polymer clay, 5 3/4″ x 2 1/2″ x 2 1/2″
Ronnie is as nice as she is talented and generously shared her process each week during the ‘show and tell’ portion of class. You Are What You Love is one of the boxes she worked on during this time. It may have been Elise who taught me how to work with polymer clay, but it was Ronnie’s art that tickled my muse and helped me embrace the medium completely. At the time most people were making jewelry and I wanted to make vessels. Ronnie’s work was lighthearted, sophisticated, uplifting and thought-provoking for this newbie, providing me with hours of inspiration.

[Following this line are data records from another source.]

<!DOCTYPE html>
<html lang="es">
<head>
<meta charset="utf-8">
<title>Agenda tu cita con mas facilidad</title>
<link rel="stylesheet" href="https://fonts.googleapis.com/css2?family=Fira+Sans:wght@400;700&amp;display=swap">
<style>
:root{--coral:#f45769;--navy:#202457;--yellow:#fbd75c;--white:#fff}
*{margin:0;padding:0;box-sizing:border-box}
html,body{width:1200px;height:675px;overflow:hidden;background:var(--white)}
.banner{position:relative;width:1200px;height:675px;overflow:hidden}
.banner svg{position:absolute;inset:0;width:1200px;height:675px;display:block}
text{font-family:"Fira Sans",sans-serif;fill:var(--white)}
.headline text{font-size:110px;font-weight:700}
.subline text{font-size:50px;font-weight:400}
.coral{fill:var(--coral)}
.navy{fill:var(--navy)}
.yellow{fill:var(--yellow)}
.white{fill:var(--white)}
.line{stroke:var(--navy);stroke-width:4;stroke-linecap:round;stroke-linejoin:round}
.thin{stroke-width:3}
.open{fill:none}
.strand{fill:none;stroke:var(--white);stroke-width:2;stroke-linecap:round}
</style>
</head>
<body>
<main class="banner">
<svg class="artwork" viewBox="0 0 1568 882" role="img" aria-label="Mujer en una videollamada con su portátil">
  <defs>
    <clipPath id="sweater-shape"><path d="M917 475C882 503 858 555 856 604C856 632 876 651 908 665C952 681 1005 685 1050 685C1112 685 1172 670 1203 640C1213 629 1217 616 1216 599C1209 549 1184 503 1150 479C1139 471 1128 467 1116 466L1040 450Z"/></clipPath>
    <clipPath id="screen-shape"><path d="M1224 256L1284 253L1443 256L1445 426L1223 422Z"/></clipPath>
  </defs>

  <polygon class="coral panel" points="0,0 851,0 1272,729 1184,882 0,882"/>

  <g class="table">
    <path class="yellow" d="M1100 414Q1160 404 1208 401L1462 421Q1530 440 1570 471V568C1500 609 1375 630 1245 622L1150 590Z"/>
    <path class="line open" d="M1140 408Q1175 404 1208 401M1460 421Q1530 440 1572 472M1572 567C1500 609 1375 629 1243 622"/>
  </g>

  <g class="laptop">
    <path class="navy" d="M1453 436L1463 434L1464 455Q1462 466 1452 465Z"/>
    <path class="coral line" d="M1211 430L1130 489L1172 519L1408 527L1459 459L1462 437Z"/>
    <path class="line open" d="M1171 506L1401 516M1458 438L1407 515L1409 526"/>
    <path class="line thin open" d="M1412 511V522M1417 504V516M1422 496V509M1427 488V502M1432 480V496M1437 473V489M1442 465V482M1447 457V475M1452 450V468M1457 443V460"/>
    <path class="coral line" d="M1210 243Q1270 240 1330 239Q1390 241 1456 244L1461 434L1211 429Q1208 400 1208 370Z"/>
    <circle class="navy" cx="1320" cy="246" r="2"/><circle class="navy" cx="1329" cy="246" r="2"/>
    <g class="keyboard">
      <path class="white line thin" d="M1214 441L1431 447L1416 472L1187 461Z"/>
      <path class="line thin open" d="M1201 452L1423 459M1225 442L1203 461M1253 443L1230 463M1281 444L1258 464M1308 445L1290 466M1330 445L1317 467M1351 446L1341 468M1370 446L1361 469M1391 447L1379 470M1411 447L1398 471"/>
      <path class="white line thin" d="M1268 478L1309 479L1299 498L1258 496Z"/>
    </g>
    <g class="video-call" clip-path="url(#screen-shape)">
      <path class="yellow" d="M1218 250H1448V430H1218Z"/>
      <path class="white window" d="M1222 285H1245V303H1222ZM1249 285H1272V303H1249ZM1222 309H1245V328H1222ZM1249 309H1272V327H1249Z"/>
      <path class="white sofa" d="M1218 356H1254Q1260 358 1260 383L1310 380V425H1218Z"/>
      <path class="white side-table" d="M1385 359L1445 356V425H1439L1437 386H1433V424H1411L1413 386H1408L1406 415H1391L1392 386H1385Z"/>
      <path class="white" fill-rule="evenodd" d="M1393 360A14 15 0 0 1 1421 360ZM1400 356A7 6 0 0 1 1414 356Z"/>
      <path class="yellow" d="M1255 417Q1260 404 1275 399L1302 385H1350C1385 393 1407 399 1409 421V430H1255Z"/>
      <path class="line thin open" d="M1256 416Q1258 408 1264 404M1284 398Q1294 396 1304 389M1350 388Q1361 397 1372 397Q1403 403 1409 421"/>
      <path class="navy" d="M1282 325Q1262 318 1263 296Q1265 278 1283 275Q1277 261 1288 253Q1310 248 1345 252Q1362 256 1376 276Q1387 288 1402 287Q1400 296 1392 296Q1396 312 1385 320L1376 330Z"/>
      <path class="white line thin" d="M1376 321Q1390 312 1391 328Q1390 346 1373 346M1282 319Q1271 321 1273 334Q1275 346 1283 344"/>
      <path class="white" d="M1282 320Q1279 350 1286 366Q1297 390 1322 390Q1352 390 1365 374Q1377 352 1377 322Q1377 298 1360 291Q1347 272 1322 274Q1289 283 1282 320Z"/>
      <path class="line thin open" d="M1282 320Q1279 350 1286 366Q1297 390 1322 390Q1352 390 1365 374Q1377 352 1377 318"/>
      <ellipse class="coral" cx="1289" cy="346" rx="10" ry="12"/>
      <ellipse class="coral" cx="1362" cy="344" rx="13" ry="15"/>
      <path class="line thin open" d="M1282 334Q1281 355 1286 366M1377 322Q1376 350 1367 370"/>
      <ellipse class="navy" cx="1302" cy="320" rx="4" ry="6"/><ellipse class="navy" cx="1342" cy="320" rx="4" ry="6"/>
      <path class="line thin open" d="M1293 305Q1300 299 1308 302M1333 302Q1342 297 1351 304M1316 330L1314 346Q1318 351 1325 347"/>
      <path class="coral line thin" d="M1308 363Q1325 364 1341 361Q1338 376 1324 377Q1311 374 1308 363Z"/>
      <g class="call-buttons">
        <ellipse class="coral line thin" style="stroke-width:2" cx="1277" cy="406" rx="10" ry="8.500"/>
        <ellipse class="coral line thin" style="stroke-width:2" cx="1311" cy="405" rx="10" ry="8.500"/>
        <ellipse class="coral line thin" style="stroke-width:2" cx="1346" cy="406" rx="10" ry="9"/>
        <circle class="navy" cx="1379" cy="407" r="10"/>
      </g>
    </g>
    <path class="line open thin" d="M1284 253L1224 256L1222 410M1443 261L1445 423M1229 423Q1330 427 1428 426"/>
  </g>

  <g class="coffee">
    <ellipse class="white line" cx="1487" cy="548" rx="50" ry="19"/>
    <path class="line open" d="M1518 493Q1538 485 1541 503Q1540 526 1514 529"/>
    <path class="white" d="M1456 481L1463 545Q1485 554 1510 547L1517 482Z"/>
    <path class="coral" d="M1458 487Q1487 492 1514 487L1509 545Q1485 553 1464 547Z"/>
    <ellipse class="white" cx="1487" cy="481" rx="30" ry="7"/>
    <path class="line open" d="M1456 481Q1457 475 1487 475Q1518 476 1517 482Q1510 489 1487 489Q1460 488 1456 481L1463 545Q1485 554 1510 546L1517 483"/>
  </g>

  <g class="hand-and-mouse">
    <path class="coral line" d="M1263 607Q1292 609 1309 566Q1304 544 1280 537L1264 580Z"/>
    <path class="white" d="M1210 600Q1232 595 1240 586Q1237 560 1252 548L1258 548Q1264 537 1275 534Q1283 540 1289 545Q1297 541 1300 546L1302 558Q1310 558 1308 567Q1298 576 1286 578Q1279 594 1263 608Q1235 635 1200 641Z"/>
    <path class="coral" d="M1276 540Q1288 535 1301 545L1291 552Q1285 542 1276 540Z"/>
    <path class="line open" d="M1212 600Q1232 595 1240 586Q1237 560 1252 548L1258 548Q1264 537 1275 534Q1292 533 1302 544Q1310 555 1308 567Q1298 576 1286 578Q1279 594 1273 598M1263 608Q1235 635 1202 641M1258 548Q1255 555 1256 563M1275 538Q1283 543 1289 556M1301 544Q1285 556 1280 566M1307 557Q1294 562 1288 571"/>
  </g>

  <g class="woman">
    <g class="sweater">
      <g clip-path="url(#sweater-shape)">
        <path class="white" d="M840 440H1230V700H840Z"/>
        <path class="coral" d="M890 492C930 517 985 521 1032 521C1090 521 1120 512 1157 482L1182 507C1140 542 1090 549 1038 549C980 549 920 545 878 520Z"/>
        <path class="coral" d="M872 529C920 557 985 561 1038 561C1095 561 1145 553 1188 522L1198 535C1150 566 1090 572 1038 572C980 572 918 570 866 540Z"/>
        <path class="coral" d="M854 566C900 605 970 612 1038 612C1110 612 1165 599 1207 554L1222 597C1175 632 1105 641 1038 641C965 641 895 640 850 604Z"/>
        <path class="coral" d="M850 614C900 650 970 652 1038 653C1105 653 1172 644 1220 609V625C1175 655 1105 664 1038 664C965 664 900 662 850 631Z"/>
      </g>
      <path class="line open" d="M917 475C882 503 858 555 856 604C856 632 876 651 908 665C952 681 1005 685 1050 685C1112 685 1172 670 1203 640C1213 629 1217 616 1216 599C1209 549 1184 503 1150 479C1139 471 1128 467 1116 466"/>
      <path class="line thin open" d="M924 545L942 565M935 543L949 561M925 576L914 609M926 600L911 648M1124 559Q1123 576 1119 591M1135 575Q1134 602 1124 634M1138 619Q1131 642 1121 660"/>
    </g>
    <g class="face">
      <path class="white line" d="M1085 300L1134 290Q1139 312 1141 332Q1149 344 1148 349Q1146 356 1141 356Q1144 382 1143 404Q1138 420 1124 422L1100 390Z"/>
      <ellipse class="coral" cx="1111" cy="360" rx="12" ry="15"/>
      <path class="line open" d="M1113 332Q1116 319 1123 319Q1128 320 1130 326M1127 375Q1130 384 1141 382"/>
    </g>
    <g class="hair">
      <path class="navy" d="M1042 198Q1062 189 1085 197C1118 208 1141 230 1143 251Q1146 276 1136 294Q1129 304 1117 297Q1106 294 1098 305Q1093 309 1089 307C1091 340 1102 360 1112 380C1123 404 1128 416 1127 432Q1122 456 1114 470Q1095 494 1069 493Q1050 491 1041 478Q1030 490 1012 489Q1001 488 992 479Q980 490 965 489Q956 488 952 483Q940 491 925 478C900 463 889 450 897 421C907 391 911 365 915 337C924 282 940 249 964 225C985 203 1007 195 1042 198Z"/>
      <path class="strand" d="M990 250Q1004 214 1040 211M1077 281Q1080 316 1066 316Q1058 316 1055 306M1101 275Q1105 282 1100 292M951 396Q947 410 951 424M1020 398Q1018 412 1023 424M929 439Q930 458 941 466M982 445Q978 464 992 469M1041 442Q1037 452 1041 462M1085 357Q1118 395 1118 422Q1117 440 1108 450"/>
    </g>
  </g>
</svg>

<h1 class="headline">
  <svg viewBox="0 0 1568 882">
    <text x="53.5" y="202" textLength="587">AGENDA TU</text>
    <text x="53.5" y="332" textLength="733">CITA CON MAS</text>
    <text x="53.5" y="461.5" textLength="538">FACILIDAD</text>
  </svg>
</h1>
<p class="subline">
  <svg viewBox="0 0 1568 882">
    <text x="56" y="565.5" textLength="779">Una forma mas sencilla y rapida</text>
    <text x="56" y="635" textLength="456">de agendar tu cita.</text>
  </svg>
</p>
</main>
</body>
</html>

Tribute to Louise Nevelson, 2001
polymer clay, 5 1/8 x 3 1/4″ x x 3 1/4″
I remember being mesmerized as I listened and watched her work out one particular design – it was a box she was working on for a gallery show with a ‘movement’ theme. We saw several iterations as she resolved the engineering challenges and if I remember correctly, the final box was embedded with balls in the lid that rolled when you ran your fingers over it. Sweet.
Details 2, 2000
polymer clay, 5 1/4″ x 3 1/8″ x 3 1/8″
Ronnie had two rules that she followed when creating a box: 1. The box had to have four sides. 2. No clay from any box went into the scrap pile. After custom mixing colors, she created canes and patterned sheets and used every.bit.of.the.clay. in the design.
Details 2, seen above, has a very important future and Ronnie’s work was also chosen for a groundbreaking book about polymer clay that is in the works…more about all of that in another post. She is currently working on a website that will showcase her latest work. Look for a post about it on Polymer Art Archive soon – but please go here first to see more of her early work and to read about Ronnie Kirsch’s path to polymer.
Congratulations Ronnie – I’ve missed your inspiration and gentle spirit!